ASSIGNED TASK:
Check each line below for the word "head". How many have it? Answer with the number only.

Source texts of formatted documents:
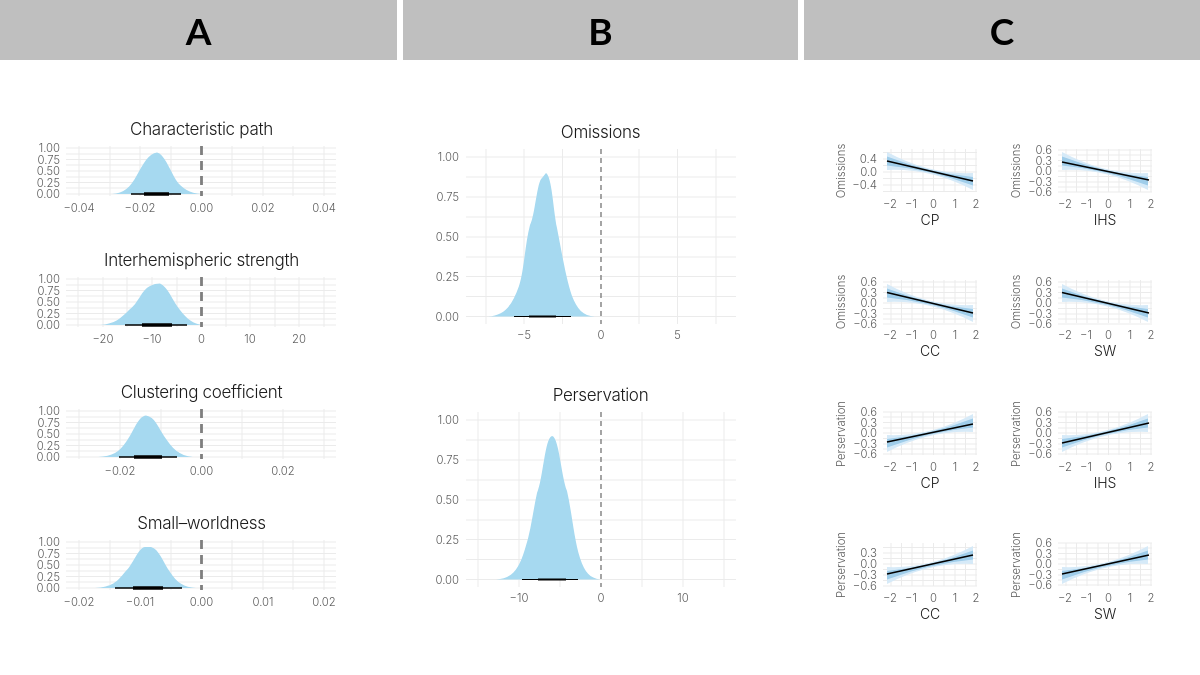
<!DOCTYPE html>
<html lang="en">
<head>
<meta charset="utf-8">
<title>Network measures: posterior distributions and marginal effects</title>
<style>
:root { --bar: #bfbfbf; --ink: #1a1a1a; --tick: #595959; --grid: #ebebeb; --density: #a6d9f0; --band-outer: #d6eaf8; --band-inner: #9fcdea; --zero: #7f7f7f; }
* { box-sizing: border-box; margin: 0; }
body { width: 1200px; height: 675px; overflow: hidden; background: #fff; color: var(--ink); font-family: Inter, "Liberation Sans", sans-serif; font-weight: 300; }
.board { display: grid; grid-template-columns: 397px 395px 396px; grid-template-rows: 60px 615px; column-gap: 6px; width: 1200px; height: 675px; }
.head { display: flex; align-items: center; justify-content: center; background: var(--bar); color: #000; font: 700 37px Lato, "Open Sans", sans-serif; }
.measures { display: grid; grid-template-rows: 131px 132px 131px 131px; padding-top: 55px; align-content: start; }
.outcomes { display: grid; grid-template-rows: 263px 263px; padding-top: 58px; align-content: start; }
.effects { display: grid; grid-template-columns: 175px 175px; grid-template-rows: 131px 132px 131px 131px; padding: 55px 0 0 26px; align-content: start; }
figcaption { height: 28px; line-height: 28px; text-align: center; font-size: 17px; letter-spacing: -0.3px; white-space: nowrap; }
.measures figcaption { padding-left: 6px; }
svg { display: block; }
.defs { position: absolute; width: 0; height: 0; }
text { fill: var(--tick); font-size: 11.3px; text-anchor: middle; }
.y text { text-anchor: end; }
.effects text { font-size: 11.5px; }
.effects .name { fill: var(--ink); font-size: 14px; letter-spacing: -0.1px; }
.grid { fill: none; stroke: var(--grid); stroke-width: 1; }
.density { fill: var(--density); }
.range { stroke: #000; stroke-width: 1.5; }
.core { stroke: #000; stroke-width: 3.5; }
.outcomes .range { stroke-width: 1.2; }
.outcomes .core { stroke-width: 2; }
.zero { stroke: var(--zero); stroke-width: 2.8; stroke-dasharray: 9 6; }
.zero-thin { stroke: var(--zero); stroke-width: 1.4; stroke-dasharray: 5 4; }
.outer { fill: var(--band-outer); }
.inner { fill: var(--band-inner); }
.fit { stroke: #000; stroke-width: 1.6; }
</style>
</head>
<body>
<svg class="defs" aria-hidden="true">
  <defs>
    <g id="measure-axis">
      <path class="grid" d="M66 5H336M66 11H336M66 16.5H336M66 22H336M66 28H336M66 34H336M66 39.5H336M66 45H336M66 51H336"/>
      <g class="y"><text x="60" y="9">1.00</text><text x="60" y="20.5">0.75</text><text x="60" y="32">0.50</text><text x="60" y="43.5">0.25</text><text x="60" y="55">0.00</text></g>
    </g>
    <line id="measure-zero" class="zero" x1="201.5" y1="3" x2="201.5" y2="53"/>
    <g id="outcome-axis">
      <path class="grid" d="M63 11H333M63 31H333M63 51H333M63 71H333M63 91H333M63 111H333M63 130.5H333M63 150.5H333M63 170.5H333"/>
      <g class="y"><text x="56" y="15">1.00</text><text x="56" y="55">0.75</text><text x="56" y="95">0.50</text><text x="56" y="134.5">0.25</text><text x="56" y="174.5">0.00</text></g>
    </g>
    <line id="outcome-zero" class="zero-thin" x1="198" y1="3" x2="198" y2="178"/>
    <g id="effect-axis">
      <path class="grid" d="M61 34V77M71.5 34V77M82 34V77M93 34V77M103.5 34V77M114 34V77M125 34V77M135.5 34V77M146 34V77"/>
      <text x="60" y="93">−2</text><text x="81" y="93">−1</text><text x="103.5" y="93">0</text><text x="125" y="93">1</text><text x="146" y="93">2</text>
    </g>
    <path id="rows-wide" class="grid" d="M53 35H147M53 40H147M53 45.5H147M53 51H147M53 56H147M53 61.5H147M53 67H147M53 72H147M53 77H147"/>
    <g id="scale-wide" class="y"><text x="47" y="39">0.6</text><text x="47" y="49.5">0.3</text><text x="47" y="60">0.0</text><text x="47" y="71">−0.3</text><text x="47" y="81">−0.6</text></g>
    <g id="fan-down">
      <path class="outer" d="M57 37Q100 60 143 58V75Q100 53 57 55Z"/>
      <path class="inner" d="M57 41.5Q100 58 143 62V70.5Q100 54.5 57 50.5Z"/>
    </g>
    <use id="fan-up" href="#fan-down" transform="translate(200 0) scale(-1 1)"/>
    <text id="omissions" class="name" transform="translate(15 56) rotate(-90)">Omissions</text>
    <text id="perservation" class="name" transform="translate(15 56) rotate(-90)">Perservation</text>
  </defs>
</svg>

<main class="board">
  <h2 class="head">A</h2>
  <h2 class="head">B</h2>
  <h2 class="head">C</h2>

  <section class="measures">
    <figure>
      <figcaption>Characteristic path</figcaption>
      <svg width="397" height="90">
        <use href="#measure-axis"/>
        <path class="grid" d="M79 3V53M110 3V53M140 3V53M171 3V53M232 3V53M263 3V53M293 3V53M324 3V53"/>
        <path class="density" d="M112 51C124 50 130 45 137 32C143 21 149 10 157 9.500C164 11 169 25 176 37C182 46 190 50 201 51Z"/>
        <line class="range" x1="131" y1="51" x2="181" y2="51"/><line class="core" x1="144" y1="51" x2="169" y2="51"/>
        <use href="#measure-zero"/>
        <text x="79" y="69">−0.04</text><text x="140" y="69">−0.02</text><text x="201.5" y="69">0.00</text><text x="263" y="69">0.02</text><text x="324" y="69">0.04</text>
      </svg>
    </figure>
    <figure>
      <figcaption>Interhemispheric strength</figcaption>
      <svg width="397" height="90">
        <use href="#measure-axis"/>
        <path class="grid" d="M78 3V53M103 3V53M127 3V53M152 3V53M177 3V53M226 3V53M250 3V53M275 3V53M299 3V53M324 3V53"/>
        <path class="density" d="M100 51C115 50 121 44 129 36C138 30 142 15 150 12L155 10L160 9.500C168 13 172 26 180 36C187 45 193 50 203 51Z"/>
        <line class="range" x1="125" y1="51" x2="187" y2="51"/><line class="core" x1="142" y1="51" x2="172" y2="51"/>
        <use href="#measure-zero"/>
        <text x="103" y="69">−20</text><text x="152" y="69">−10</text><text x="201.5" y="69">0</text><text x="250" y="69">10</text><text x="299" y="69">20</text>
      </svg>
    </figure>
    <figure>
      <figcaption>Clustering coefficient</figcaption>
      <svg width="397" height="90">
        <use href="#measure-axis"/>
        <path class="grid" d="M79 3V53M120 3V53M161 3V53M242 3V53M283 3V53M324 3V53"/>
        <path class="density" d="M98 51C113 50 119 46 126 36C133 27 138 10 146 9.500C155 11 158 21 164 30C172 42 179 50 193 51Z"/>
        <line class="range" x1="119" y1="51" x2="177" y2="51"/><line class="core" x1="134" y1="51" x2="162" y2="51"/>
        <use href="#measure-zero"/>
        <text x="120" y="69">−0.02</text><text x="201.5" y="69">0.00</text><text x="283" y="69">0.02</text>
      </svg>
    </figure>
    <figure>
      <figcaption>Small–worldness</figcaption>
      <svg width="397" height="90">
        <use href="#measure-axis"/>
        <path class="grid" d="M79 3V53M110 3V53M140 3V53M171 3V53M232 3V53M263 3V53M293 3V53M324 3V53"/>
        <path class="density" d="M95 51C112 50 117 45 125 35C133 28 138 11 145 10H151C159 12 163 25 170 35C177 46 184 50 196 51Z"/>
        <line class="range" x1="115" y1="51" x2="182" y2="51"/><line class="core" x1="133" y1="51" x2="163" y2="51"/>
        <use href="#measure-zero"/>
        <text x="79" y="69">−0.02</text><text x="140" y="69">−0.01</text><text x="201.5" y="69">0.00</text><text x="263" y="69">0.01</text><text x="324" y="69">0.02</text>
      </svg>
    </figure>
  </section>

  <section class="outcomes">
    <figure>
      <figcaption>Omissions</figcaption>
      <svg width="395" height="220">
        <use href="#outcome-axis"/>
        <path class="grid" d="M83 3V178M121 3V178M159.500 3V178M236 3V178M274.500 3V178M313 3V178"/>
        <path class="density" d="M85 170.500C101 170 109 160 116 140C121 125 122 98 127 79C132 70 134 35 139 32L143 27C149 31 150 62 154 82C159 108 163 132 169 150C174 163 180 170 192 170.500Z"/>
        <line class="range" x1="111" y1="170.5" x2="168" y2="170.5"/><line class="core" x1="126" y1="170.5" x2="153" y2="170.5"/>
        <use href="#outcome-zero"/>
        <text x="121" y="193">−5</text><text x="198" y="193">0</text><text x="274.5" y="193">5</text>
      </svg>
    </figure>
    <figure>
      <figcaption>Perservation</figcaption>
      <svg width="395" height="220">
        <use href="#outcome-axis"/>
        <path class="grid" d="M75 3V178M116 3V178M157 3V178M239 3V178M280 3V178M321 3V178"/>
        <path class="density" d="M93 170.500C109 170 116 160 122 140C128 122 130 102 134 84C140 70 142 28 149 27C156 28 158 66 164 82C169 104 171 130 177 149C182 164 187 169 197 170.500Z"/>
        <line class="range" x1="119" y1="170.5" x2="175" y2="170.5"/><line class="core" x1="135" y1="170.5" x2="163" y2="170.5"/>
        <use href="#outcome-zero"/>
        <text x="116" y="193">−10</text><text x="198" y="193">0</text><text x="280" y="193">10</text>
      </svg>
    </figure>
  </section>

  <section class="effects">
    <svg width="175" height="131">
      <use href="#effect-axis"/>
      <path class="grid" d="M53 37.500H147M53 44H147M53 50.500H147M53 57H147M53 63.500H147M53 70H147M53 76.500H147"/>
      <g class="y"><text x="47" y="48">0.4</text><text x="47" y="61">0.0</text><text x="47" y="74">−0.4</text></g>
      <use href="#fan-down"/><line class="fit" x1="57" y1="46" x2="143" y2="66"/>
      <use href="#omissions"/><text class="name" x="100" y="110">CP</text>
    </svg>
    <svg width="175" height="131">
      <use href="#effect-axis"/><use href="#rows-wide"/><use href="#scale-wide"/>
      <use href="#fan-down"/><line class="fit" x1="57" y1="47" x2="144" y2="65"/>
      <use href="#omissions"/><text class="name" x="100" y="110">IHS</text>
    </svg>
    <svg width="175" height="131">
      <use href="#effect-axis"/><use href="#rows-wide" y="1"/><use href="#scale-wide" y="1"/>
      <use href="#fan-down" y="1"/><line class="fit" x1="57" y1="46.500" x2="143" y2="67"/>
      <use href="#omissions"/><text class="name" x="100" y="110">CC</text>
    </svg>
    <svg width="175" height="131">
      <use href="#effect-axis"/><use href="#rows-wide" y="1"/><use href="#scale-wide" y="1"/>
      <use href="#fan-down" y="1"/><line class="fit" x1="57" y1="46.500" x2="144" y2="67"/>
      <use href="#omissions"/><text class="name" x="100" y="110">SW</text>
    </svg>
    <svg width="175" height="131">
      <use href="#effect-axis"/><use href="#rows-wide" y="-1"/><use href="#scale-wide" y="-1"/>
      <use href="#fan-up" y="-1"/><line class="fit" x1="57" y1="64" x2="143" y2="46"/>
      <use href="#perservation"/><text class="name" x="100" y="110">CP</text>
    </svg>
    <svg width="175" height="131">
      <use href="#effect-axis"/><use href="#rows-wide" y="-1"/><use href="#scale-wide" y="-1"/>
      <use href="#fan-up" y="-1"/><line class="fit" x1="57" y1="65" x2="144" y2="45"/>
      <use href="#perservation"/><text class="name" x="100" y="110">IHS</text>
    </svg>
    <svg width="175" height="131">
      <use href="#effect-axis"/>
      <path class="grid" d="M53 38.500H147M53 44H147M53 49.500H147M53 55H147M53 60.500H147M53 66H147M53 71.500H147M53 77H147"/>
      <g class="y"><text x="47" y="48">0.3</text><text x="47" y="59">0.0</text><text x="47" y="70">−0.3</text><text x="47" y="81">−0.6</text></g>
      <use href="#fan-up"/><line class="fit" x1="57" y1="65" x2="143" y2="46"/>
      <use href="#perservation"/><text class="name" x="100" y="110">CC</text>
    </svg>
    <svg width="175" height="131">
      <use href="#effect-axis"/><use href="#rows-wide" y="-1"/><use href="#scale-wide" y="-1"/>
      <use href="#fan-up"/><line class="fit" x1="57" y1="65" x2="144" y2="46"/>
      <use href="#perservation"/><text class="name" x="100" y="110">SW</text>
    </svg>
  </section>
</main>
</body>
</html>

EXERCISE OUTPUT:
6